If you grew up in a developed country, you took the education luxury for granted and never thought about millions of people around the world who can’t read or write. The World Population Review shares the literacy rate for most countries around the world each year and their 2020 report was published recently.
If you are looking to see which are the most educated countries in Africa in 2021 or the highest literacy rate in Africa, keep reading. In this post, we’ll talk about the top 10 most educated countries in Africa.
1- Equatorial Guinea
Equatorial Guinea is the most educated country in Africa.
With a population of 1,402,983, Equatorial Guinea has a literacy rate of 95.30%.
Education in Equatorial Guinea is free and compulsory until the age of 14. Primary education is for five years followed by four years of secondary in the first stage and three subsequent years of secondary education in the second stage. In 2001, about 35% of children between the ages of three and six were enrolled in some type of preschool program.
2- South Africa
South Africa is the second-most educated country in Africa.
With a population of 59,308,690, South Africa has a literacy rate of 94.30%.
Education in South Africa is continuing to take strain as the government attempts to achieve equal opportunities for all. The system is divided into 3 strata, namely general education and training, further education and training, and higher education and training. The process is compulsory through to grade 9, and spans 12 grades in total. The first 6 years are spent in primary school where literacy and numeracy are established.
Seychelles is the third-most educated country in Africa.
With a population of 98,347, Seychelles has a literacy rate of 91.80%.
In Seychelles, education is compulsory up to the age of 16, and free through secondary school until age 18. Students must pay for uniforms, but not for books or tuition. Primary school attendance statistics are not available for Seychelles. As of 2002, 99 percent of children who started primary school were likely to reach grade 5.
Libya is the fourth most educated country in Africa.
With a population of 6,871,292, Libya has a literacy rate of 91.00%.
Education in Libya begins with primary education, which is both free and compulsory. Children in Libya between the ages of 6 and 15 attend primary school and then attend secondary school for three additional years (15- to 18-year-olds).
Mauritius is the fifth-most educated country in Africa.
With a population of 1,271,768, Mauritius has a literacy rate of 90.60%.
Primary education was made compulsory and offered for free. Education at the secondary level was not compulsory but offered free. Higher education was provided through the University of Mauritius. Education has been free through the secondary level since 1976 and through the post-secondary level since 1988.
Botswana is the sixth-most educated country in Africa.
With a population of 2,351,627, Botswana has a literacy rate of 88.50%.
Education in Botswana is free, but it is not compulsory. The Ministry of Education has authority over all of Botswana’s educational structure except the University of Botswana. Schooling in Botswana is not mandatory. The first ten years, starting at age six are however free. There are seven years of primary school, the first four of which are taught in Setswana. After that, classes are taught in English.

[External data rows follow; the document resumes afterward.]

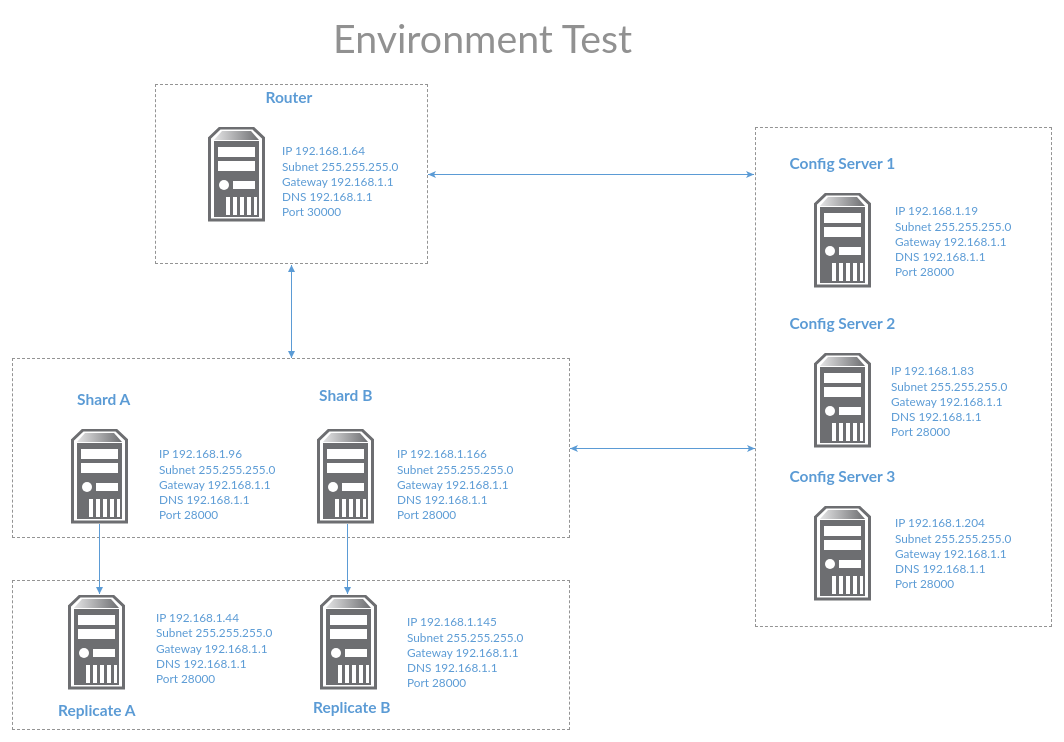
<!DOCTYPE html>
<html lang="en">
<head>
<meta charset="utf-8">
<title>Environment Test</title>
<style>
:root {
  --blue: #5b9bd5;
  --line: #5b9bd5;
  --heading: #919191;
  --dash: #949494;
  --paper: #fff;
}
* { box-sizing: border-box; margin: 0; padding: 0; }
body { width: 1064px; height: 742px; overflow: hidden; background: var(--paper); }
.diagram {
  position: relative; width: 1064px; height: 742px; overflow: hidden;
  color: var(--blue); font-family: Lato, sans-serif;
}
h1 {
  position: absolute; left: 333px; top: 14px;
  font-size: 39.3px; line-height: 48px; font-weight: 400;
  color: var(--heading); white-space: nowrap;
}
.symbols { position: absolute; width: 0; height: 0; }
.connectors { position: absolute; inset: 0; }
.connectors line { stroke: var(--line); }
.connectors marker { fill: var(--line); }
.group { position: absolute; border: 1px dashed var(--dash); }
.router { left: 155px; top: 84px; width: 273px; height: 180px; }
.config { left: 755px; top: 127px; width: 297px; height: 500px; }
.shards { left: 12px; top: 358px; width: 558px; height: 180px; }
.replicates { left: 12px; top: 580px; width: 558px; height: 150px; }
.node { position: absolute; left: var(--x); top: var(--y); width: 57px; height: 95px; }
.node svg { display: block; }
.node h2 {
  position: absolute; left: var(--name-x, -24.5px); top: var(--name-y, -40.5px);
  font-size: 15.5px; line-height: 20px; font-weight: 700; white-space: nowrap;
}
.node ul {
  position: absolute; left: var(--spec-x, 81px); top: var(--spec-y, 10.4px);
  list-style: none; font-size: 11.8px; line-height: 15.25px; white-space: nowrap;
}
</style>
</head>
<body>
<main class="diagram">
  <svg class="symbols" aria-hidden="true">
    <defs>
      <linearGradient id="hood" x1="0" y1="0" x2="1" y2="0">
        <stop offset="0" stop-color="#e4e4e5"/>
        <stop offset="1" stop-color="#6d6e71"/>
      </linearGradient>
      <symbol id="server" viewBox="0 0 57 95">
        <polygon points="1.5,11 12,1 45,1 55.5,11 55.5,93 1.5,93" fill="#fff" stroke="#6d6e71" stroke-width="3"/>
        <polygon points="6,13 14,4 43,4 51,13" fill="url(#hood)"/>
        <rect x="6" y="14" width="45" height="76" fill="#6d6e71"/>
        <g fill="#fff">
          <rect x="10" y="20" width="37" height="10"/>
          <rect x="10" y="34" width="37" height="10"/>
          <circle cx="16" cy="58" r="5"/>
          <rect x="25" y="54" width="22" height="8"/>
          <rect x="18" y="70" width="4" height="18"/>
          <rect x="25" y="70" width="4" height="18"/>
          <rect x="32" y="70" width="4" height="18"/>
          <rect x="39" y="70" width="4" height="18"/>
          <rect x="46" y="70" width="3" height="18"/>
        </g>
      </symbol>
    </defs>
  </svg>

  <h1>Environment Test</h1>

  <section class="group router">
    <article class="node" style="--x:52px;--y:42px;--name-x:57.5px;--spec-x:74px;--spec-y:16.4px">
      <svg width="57" height="95" aria-hidden="true"><use href="#server"/></svg>
      <h2>Router</h2>
      <ul><li>IP 192.168.1.64</li><li>Subnet 255.255.255.0</li><li>Gateway 192.168.1.1</li><li>DNS 192.168.1.1</li><li>Port 30000</li></ul>
    </article>
  </section>

  <section class="group config">
    <article class="node" style="--x:58px;--y:65px">
      <svg width="57" height="95" aria-hidden="true"><use href="#server"/></svg>
      <h2>Config Server 1</h2>
      <ul><li>IP 192.168.1.19</li><li>Subnet 255.255.255.0</li><li>Gateway 192.168.1.1</li><li>DNS 192.168.1.1</li><li>Port 28000</li></ul>
    </article>
    <article class="node" style="--x:58px;--y:225px;--spec-x:77px">
      <svg width="57" height="95" aria-hidden="true"><use href="#server"/></svg>
      <h2>Config Server 2</h2>
      <ul><li>IP 192.168.1.83</li><li>Subnet 255.255.255.0</li><li>Gateway 192.168.1.1</li><li>DNS 192.168.1.1</li><li>Port 28000</li></ul>
    </article>
    <article class="node" style="--x:58px;--y:378px;--spec-y:9.4px">
      <svg width="57" height="95" aria-hidden="true"><use href="#server"/></svg>
      <h2>Config Server 3</h2>
      <ul><li>IP 192.168.1.204</li><li>Subnet 255.255.255.0</li><li>Gateway 192.168.1.1</li><li>DNS 192.168.1.1</li><li>Port 28000</li></ul>
    </article>
  </section>

  <section class="group shards">
    <article class="node" style="--x:58px;--y:70px;--name-x:6px;--spec-x:88px;--spec-y:17.4px">
      <svg width="57" height="95" aria-hidden="true"><use href="#server"/></svg>
      <h2>Shard A</h2>
      <ul><li>IP 192.168.1.96</li><li>Subnet 255.255.255.0</li><li>Gateway 192.168.1.1</li><li>DNS 192.168.1.1</li><li>Port 28000</li></ul>
    </article>
    <article class="node" style="--x:304px;--y:70px;--name-x:2px;--name-y:-44.5px;--spec-x:80px;--spec-y:17.4px">
      <svg width="57" height="95" aria-hidden="true"><use href="#server"/></svg>
      <h2>Shard B</h2>
      <ul><li>IP 192.168.1.166</li><li>Subnet 255.255.255.0</li><li>Gateway 192.168.1.1</li><li>DNS 192.168.1.1</li><li>Port 28000</li></ul>
    </article>
  </section>

  <section class="group replicates">
    <article class="node" style="--x:55px;--y:14px;--name-x:-10px;--name-y:104.5px;--spec-x:88px;--spec-y:15px">
      <svg width="57" height="95" aria-hidden="true"><use href="#server"/></svg>
      <h2>Replicate A</h2>
      <ul><li>IP 192.168.1.44</li><li>Subnet 255.255.255.0</li><li>Gateway 192.168.1.1</li><li>DNS 192.168.1.1</li><li>Port 28000</li></ul>
    </article>
    <article class="node" style="--x:307px;--y:14px;--name-x:-7px;--name-y:101.5px;--spec-x:87px;--spec-y:19.4px">
      <svg width="57" height="95" aria-hidden="true"><use href="#server"/></svg>
      <h2>Replicate B</h2>
      <ul><li>IP 192.168.1.145</li><li>Subnet 255.255.255.0</li><li>Gateway 192.168.1.1</li><li>DNS 192.168.1.1</li><li>Port 28000</li></ul>
    </article>
  </section>

  <svg class="connectors" width="1064" height="742" aria-hidden="true">
    <defs>
      <marker id="barb" markerUnits="userSpaceOnUse" markerWidth="8" markerHeight="8" refX="8" refY="4" orient="auto-start-reverse">
        <polygon points="8,4 0,0.5 2,4 0,7.5"/>
      </marker>
      <marker id="wedge" markerUnits="userSpaceOnUse" markerWidth="8" markerHeight="8" refX="8" refY="4" orient="auto-start-reverse">
        <polygon points="8,4 1,0.5 1,7.5"/>
      </marker>
    </defs>
    <line x1="428" y1="174.5" x2="754" y2="174.5" marker-start="url(#barb)" marker-end="url(#barb)"/>
    <line x1="570" y1="448.5" x2="755" y2="448.5" marker-start="url(#barb)" marker-end="url(#barb)"/>
    <line x1="291.5" y1="265" x2="291.5" y2="358" marker-start="url(#wedge)" marker-end="url(#wedge)"/>
    <line x1="99.5" y1="524" x2="99.5" y2="594" marker-end="url(#wedge)"/>
    <line x1="347.5" y1="524" x2="347.5" y2="594" marker-end="url(#wedge)"/>
  </svg>
</main>
</body>
</html>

7- Cape Verde
Cape Verde is the seventh-most educated country in Africa.
With a population of 555,987, Cape Verde has a literacy rate of 87.60%.
Education in Cape Verde is organized into a six-six formal education structure, meaning that children enter primary school at the age of 6, and then are required to attend school for six years.
Zimbabwe is the eighth-most educated country in Africa.
With a population of 14,862,924, Zimbabwe has a literacy rate of 86.50%.
Zimbabwe’s education system consists of 7 years of primary and 6 years of secondary schooling before students can enter university in the country or abroad. The academic year in Zimbabwe runs from January to December, with three-month terms, broken up by one-month holidays, with a total of 40 weeks of school per year.
Burundi is the ninth-most educated country in Africa.
With a population of 11,890,784, Burundi has a literacy rate of 85.60%.
Education is compulsory in Burundi for six years between the ages of seven and 13. Theoretically, primary education is free at the point of use. Primary education in Burundi spans six grades between the ages of 7 and 13. The next educational tier, known as Lower Secondary, comprises an additional four grades.
Gabon is the tenth-most educated country in Africa.
With a population of 2,225,734, Gabon has a literacy rate of 83.20%.
Education in Gabon is largely based on the French educational system. Education is compulsory for children ages 6 to 16 years under the Education Act. Most children in Gabon start their school lives by attending nurseries (Crèche), then kindergarten (Jardins d’Enfants). At age 6, they are enrolled in primary school (école primaire) which is made up of six grades. The next level is secondary school (école secondaire), which is made up of seven grades. The intended age at graduation is 19 years. Graduates of secondary school can apply for universities or other institutions of higher learning, such as engineering schools or business schools.